■ WHAT TO WORK ON: Find the lines below that include the word "body" and state how many there are, adding nothing.

Top of DATASET EXCERPTS

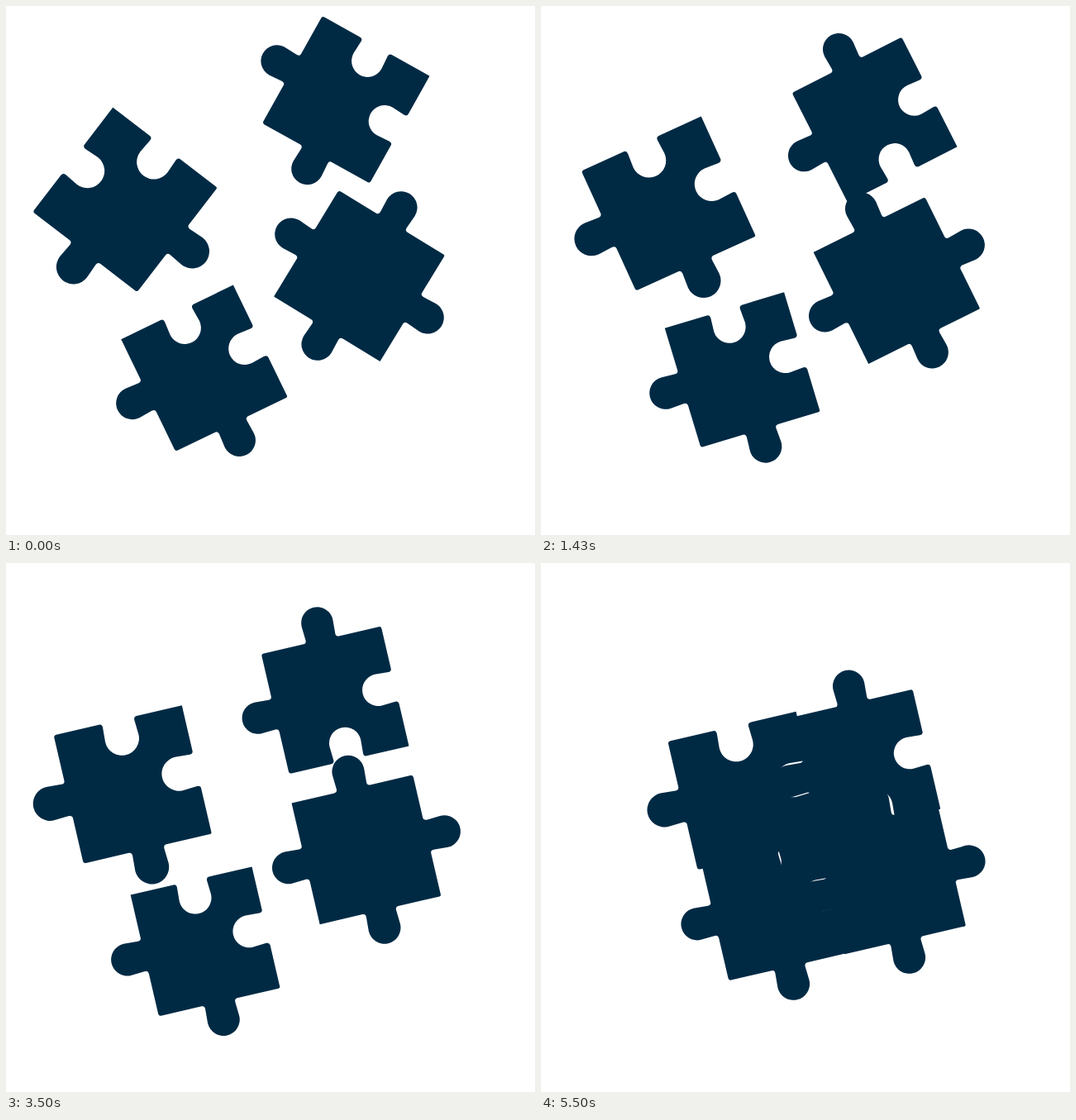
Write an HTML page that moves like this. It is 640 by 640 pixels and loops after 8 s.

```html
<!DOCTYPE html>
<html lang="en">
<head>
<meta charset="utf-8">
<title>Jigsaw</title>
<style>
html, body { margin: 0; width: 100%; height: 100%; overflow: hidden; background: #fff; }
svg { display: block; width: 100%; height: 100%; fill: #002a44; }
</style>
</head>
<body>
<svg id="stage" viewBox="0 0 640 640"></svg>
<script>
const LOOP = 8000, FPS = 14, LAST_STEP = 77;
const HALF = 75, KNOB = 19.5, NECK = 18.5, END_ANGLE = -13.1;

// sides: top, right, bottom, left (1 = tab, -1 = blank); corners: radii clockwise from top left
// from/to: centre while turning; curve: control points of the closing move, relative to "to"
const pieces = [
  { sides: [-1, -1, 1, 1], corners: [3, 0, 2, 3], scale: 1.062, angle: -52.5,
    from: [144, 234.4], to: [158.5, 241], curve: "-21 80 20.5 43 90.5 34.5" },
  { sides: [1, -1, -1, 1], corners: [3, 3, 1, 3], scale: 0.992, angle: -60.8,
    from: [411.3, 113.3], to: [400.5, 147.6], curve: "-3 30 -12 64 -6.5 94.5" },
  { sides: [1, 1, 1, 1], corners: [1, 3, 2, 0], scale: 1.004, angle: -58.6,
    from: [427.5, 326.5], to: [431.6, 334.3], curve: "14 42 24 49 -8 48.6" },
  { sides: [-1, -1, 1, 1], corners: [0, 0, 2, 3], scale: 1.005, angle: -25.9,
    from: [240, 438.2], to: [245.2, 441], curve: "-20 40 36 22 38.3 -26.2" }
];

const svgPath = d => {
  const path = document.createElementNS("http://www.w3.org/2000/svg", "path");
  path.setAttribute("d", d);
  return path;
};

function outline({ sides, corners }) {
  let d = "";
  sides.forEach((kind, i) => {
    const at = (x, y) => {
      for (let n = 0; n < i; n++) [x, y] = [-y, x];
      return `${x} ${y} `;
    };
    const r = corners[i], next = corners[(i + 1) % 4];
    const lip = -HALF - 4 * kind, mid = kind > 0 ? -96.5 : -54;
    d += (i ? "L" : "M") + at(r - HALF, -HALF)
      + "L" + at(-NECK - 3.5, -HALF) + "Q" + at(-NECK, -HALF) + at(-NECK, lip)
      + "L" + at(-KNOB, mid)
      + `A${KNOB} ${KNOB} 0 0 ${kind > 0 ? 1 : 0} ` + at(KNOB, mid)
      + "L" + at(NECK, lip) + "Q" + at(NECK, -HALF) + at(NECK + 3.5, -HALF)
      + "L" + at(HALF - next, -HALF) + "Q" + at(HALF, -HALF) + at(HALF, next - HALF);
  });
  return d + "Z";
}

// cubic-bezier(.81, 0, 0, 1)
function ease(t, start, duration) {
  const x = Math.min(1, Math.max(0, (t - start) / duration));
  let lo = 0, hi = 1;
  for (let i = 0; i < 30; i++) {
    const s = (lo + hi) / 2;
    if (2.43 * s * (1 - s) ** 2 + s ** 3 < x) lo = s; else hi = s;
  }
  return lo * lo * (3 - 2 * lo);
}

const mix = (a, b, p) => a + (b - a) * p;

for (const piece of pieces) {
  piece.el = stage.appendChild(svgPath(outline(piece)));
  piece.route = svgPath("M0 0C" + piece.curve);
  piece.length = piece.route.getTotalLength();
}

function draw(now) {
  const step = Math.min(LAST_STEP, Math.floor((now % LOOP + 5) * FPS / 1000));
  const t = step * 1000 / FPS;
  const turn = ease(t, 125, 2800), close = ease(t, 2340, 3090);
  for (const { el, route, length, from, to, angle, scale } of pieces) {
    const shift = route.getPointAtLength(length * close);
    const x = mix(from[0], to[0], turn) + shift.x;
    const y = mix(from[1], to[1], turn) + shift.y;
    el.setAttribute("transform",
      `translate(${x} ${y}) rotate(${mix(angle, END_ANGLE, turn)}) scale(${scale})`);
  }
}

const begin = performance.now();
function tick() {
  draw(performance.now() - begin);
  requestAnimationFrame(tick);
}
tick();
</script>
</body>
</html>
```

Bottom of DATASET EXCERPTS
Top of DATASET EXCERPTS

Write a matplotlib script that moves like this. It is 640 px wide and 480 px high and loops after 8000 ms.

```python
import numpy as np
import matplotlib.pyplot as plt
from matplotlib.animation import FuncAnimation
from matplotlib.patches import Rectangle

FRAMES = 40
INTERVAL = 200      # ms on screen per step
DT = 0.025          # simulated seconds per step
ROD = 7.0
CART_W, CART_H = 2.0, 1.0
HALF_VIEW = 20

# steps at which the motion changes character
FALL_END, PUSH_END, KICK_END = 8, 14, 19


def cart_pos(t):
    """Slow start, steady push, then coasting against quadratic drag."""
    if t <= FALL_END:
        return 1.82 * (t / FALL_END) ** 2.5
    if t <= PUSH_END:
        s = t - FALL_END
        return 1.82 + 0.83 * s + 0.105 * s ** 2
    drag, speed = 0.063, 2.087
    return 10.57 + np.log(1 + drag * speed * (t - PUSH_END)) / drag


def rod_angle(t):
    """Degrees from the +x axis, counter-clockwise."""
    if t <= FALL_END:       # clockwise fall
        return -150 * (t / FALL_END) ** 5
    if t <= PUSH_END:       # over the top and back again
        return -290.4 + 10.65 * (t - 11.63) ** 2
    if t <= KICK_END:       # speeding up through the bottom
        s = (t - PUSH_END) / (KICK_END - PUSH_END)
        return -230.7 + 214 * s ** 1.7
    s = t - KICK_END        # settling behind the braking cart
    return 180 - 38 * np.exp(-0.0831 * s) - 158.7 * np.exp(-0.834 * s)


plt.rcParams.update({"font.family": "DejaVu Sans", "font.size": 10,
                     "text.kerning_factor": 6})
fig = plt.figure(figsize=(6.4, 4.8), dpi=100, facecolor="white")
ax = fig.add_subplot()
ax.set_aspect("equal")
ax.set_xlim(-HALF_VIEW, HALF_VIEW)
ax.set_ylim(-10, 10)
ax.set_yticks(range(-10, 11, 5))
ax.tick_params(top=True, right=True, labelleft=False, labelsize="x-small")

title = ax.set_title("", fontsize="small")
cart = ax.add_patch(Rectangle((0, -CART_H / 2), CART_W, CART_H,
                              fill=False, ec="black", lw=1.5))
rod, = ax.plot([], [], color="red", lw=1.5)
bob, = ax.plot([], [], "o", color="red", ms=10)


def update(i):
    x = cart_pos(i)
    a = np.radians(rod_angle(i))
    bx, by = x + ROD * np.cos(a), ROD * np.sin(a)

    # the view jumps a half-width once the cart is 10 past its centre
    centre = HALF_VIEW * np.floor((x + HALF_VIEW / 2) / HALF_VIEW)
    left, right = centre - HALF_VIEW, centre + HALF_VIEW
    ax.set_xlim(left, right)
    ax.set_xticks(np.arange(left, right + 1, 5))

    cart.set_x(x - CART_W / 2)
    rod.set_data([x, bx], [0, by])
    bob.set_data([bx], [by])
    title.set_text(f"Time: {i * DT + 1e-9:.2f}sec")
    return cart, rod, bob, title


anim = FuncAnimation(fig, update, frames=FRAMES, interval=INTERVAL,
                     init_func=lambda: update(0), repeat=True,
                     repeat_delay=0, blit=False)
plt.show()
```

Bottom of DATASET EXCERPTS
Top of DATASET EXCERPTS

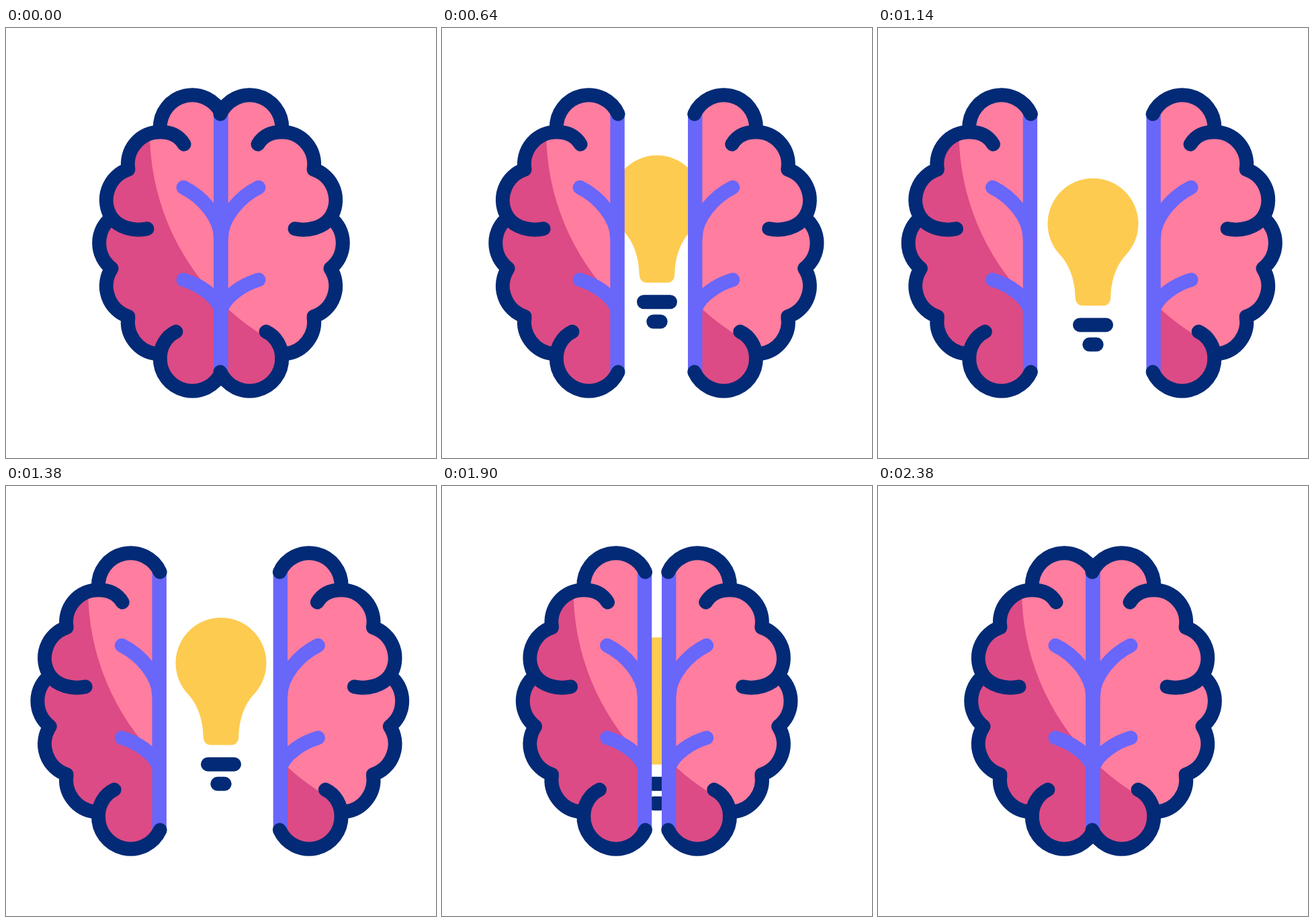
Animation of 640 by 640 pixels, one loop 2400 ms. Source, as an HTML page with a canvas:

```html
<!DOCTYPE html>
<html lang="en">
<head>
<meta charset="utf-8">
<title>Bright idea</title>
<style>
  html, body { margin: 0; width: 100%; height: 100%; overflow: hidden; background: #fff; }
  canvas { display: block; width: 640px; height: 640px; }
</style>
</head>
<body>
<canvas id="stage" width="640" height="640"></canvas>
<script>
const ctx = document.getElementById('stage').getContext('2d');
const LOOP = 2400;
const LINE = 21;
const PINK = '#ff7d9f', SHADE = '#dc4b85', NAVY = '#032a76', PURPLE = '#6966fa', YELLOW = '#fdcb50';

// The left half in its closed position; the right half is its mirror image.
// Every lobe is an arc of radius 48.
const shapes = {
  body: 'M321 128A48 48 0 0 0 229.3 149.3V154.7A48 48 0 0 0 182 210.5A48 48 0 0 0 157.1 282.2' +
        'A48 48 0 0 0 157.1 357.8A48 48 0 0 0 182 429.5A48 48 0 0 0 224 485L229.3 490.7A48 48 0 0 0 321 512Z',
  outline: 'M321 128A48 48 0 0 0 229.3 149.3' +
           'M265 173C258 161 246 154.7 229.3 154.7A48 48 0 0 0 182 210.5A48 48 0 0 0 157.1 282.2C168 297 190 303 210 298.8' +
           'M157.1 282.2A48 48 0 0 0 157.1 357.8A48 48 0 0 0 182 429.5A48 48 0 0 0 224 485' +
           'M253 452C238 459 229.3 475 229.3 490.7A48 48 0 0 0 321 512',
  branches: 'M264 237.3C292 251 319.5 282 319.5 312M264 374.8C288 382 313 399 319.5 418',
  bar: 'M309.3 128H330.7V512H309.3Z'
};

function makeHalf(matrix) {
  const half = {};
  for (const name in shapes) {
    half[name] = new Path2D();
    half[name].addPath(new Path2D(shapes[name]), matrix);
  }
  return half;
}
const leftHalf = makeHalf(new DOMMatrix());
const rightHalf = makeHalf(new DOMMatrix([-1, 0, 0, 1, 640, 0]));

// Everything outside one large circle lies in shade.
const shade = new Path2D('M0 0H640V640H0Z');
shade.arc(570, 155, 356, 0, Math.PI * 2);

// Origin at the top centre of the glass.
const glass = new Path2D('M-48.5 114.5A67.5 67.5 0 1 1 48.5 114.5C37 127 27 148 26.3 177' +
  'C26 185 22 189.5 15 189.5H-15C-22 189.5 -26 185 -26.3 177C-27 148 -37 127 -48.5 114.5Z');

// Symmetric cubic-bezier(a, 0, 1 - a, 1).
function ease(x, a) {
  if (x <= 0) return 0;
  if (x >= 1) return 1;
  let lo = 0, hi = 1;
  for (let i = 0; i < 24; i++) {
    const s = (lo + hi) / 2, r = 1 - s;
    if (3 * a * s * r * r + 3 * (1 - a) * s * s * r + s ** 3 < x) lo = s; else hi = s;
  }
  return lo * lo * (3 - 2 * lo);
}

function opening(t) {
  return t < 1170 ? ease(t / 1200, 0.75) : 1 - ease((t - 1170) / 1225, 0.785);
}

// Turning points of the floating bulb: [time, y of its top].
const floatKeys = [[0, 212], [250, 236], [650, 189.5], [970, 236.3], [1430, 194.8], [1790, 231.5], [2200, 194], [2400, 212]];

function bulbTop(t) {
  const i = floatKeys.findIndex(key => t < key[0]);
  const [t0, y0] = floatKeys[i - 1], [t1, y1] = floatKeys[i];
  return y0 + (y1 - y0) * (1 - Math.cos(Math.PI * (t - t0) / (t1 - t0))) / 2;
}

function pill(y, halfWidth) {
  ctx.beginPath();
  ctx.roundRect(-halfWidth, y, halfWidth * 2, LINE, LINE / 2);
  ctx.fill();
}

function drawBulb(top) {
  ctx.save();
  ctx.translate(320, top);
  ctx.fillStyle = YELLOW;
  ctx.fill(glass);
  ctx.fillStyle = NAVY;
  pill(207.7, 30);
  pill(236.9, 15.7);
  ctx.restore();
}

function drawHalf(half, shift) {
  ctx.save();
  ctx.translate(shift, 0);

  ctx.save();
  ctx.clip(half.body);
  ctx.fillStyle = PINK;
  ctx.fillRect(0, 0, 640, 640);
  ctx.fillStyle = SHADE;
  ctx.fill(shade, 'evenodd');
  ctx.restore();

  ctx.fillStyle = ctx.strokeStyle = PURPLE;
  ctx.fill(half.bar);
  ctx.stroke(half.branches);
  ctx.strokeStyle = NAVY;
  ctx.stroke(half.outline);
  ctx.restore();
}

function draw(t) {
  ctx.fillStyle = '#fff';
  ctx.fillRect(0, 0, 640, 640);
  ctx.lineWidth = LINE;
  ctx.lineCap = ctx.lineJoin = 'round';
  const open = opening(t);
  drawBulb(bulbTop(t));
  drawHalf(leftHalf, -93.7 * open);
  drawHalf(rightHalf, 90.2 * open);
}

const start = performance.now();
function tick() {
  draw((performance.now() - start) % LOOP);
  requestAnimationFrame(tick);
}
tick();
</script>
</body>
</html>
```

Bottom of DATASET EXCERPTS

■ OUTPUT OF THE TASK: 8